■ YOUR ASSIGNMENT:
The expected output is the first line of the data below and every line after it, up to and including the line containing "61px; top: 584px;", each reproduced exactly.

■ DATA PROVIDED:
####

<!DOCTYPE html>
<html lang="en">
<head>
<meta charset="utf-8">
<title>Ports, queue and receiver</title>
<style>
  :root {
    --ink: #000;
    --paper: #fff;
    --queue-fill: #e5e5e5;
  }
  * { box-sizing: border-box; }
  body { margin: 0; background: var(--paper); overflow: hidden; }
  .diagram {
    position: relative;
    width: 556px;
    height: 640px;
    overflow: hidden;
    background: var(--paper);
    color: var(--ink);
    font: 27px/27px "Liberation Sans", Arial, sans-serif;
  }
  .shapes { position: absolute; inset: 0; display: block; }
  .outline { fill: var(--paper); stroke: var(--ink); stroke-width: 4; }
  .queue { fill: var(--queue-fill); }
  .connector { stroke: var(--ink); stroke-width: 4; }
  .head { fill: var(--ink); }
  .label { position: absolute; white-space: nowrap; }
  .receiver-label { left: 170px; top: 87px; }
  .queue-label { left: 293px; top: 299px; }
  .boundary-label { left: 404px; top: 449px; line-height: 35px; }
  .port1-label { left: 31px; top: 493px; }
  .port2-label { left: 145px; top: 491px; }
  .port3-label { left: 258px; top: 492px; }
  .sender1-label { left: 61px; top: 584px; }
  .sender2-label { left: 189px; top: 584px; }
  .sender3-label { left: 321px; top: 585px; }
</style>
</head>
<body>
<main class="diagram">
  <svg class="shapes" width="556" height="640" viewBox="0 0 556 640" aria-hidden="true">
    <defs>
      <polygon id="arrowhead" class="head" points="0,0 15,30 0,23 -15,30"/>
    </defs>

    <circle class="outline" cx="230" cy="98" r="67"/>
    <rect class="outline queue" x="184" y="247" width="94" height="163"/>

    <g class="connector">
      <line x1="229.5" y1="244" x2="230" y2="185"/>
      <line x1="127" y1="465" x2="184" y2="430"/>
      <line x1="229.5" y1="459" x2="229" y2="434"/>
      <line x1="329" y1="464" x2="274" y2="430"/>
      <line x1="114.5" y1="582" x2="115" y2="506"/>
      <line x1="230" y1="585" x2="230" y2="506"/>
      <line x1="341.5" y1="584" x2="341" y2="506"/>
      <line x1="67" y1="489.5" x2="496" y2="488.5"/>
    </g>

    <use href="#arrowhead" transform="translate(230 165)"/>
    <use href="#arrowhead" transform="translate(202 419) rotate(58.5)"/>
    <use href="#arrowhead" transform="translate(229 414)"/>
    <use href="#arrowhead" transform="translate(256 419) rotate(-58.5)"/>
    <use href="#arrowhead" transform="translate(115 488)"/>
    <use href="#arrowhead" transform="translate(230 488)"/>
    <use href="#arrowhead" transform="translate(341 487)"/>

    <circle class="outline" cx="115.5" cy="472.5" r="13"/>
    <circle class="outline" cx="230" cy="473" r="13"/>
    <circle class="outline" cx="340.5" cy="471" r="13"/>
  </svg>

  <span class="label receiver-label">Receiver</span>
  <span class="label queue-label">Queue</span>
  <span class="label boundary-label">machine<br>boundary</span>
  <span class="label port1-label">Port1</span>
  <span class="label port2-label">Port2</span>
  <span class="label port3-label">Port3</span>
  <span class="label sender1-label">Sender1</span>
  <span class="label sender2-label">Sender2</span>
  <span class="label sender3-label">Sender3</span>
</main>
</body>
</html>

####

■ RESULT OF THIS TASK:
<!DOCTYPE html>
<html lang="en">
<head>
<meta charset="utf-8">
<title>Ports, queue and receiver</title>
<style>
  :root {
    --ink: #000;
    --paper: #fff;
    --queue-fill: #e5e5e5;
  }
  * { box-sizing: border-box; }
  body { margin: 0; background: var(--paper); overflow: hidden; }
  .diagram {
    position: relative;
    width: 556px;
    height: 640px;
    overflow: hidden;
    background: var(--paper);
    color: var(--ink);
    font: 27px/27px "Liberation Sans", Arial, sans-serif;
  }
  .shapes { position: absolute; inset: 0; display: block; }
  .outline { fill: var(--paper); stroke: var(--ink); stroke-width: 4; }
  .queue { fill: var(--queue-fill); }
  .connector { stroke: var(--ink); stroke-width: 4; }
  .head { fill: var(--ink); }
  .label { position: absolute; white-space: nowrap; }
  .receiver-label { left: 170px; top: 87px; }
  .queue-label { left: 293px; top: 299px; }
  .boundary-label { left: 404px; top: 449px; line-height: 35px; }
  .port1-label { left: 31px; top: 493px; }
  .port2-label { left: 145px; top: 491px; }
  .port3-label { left: 258px; top: 492px; }
  .sender1-label { left: 61px; top: 584px; }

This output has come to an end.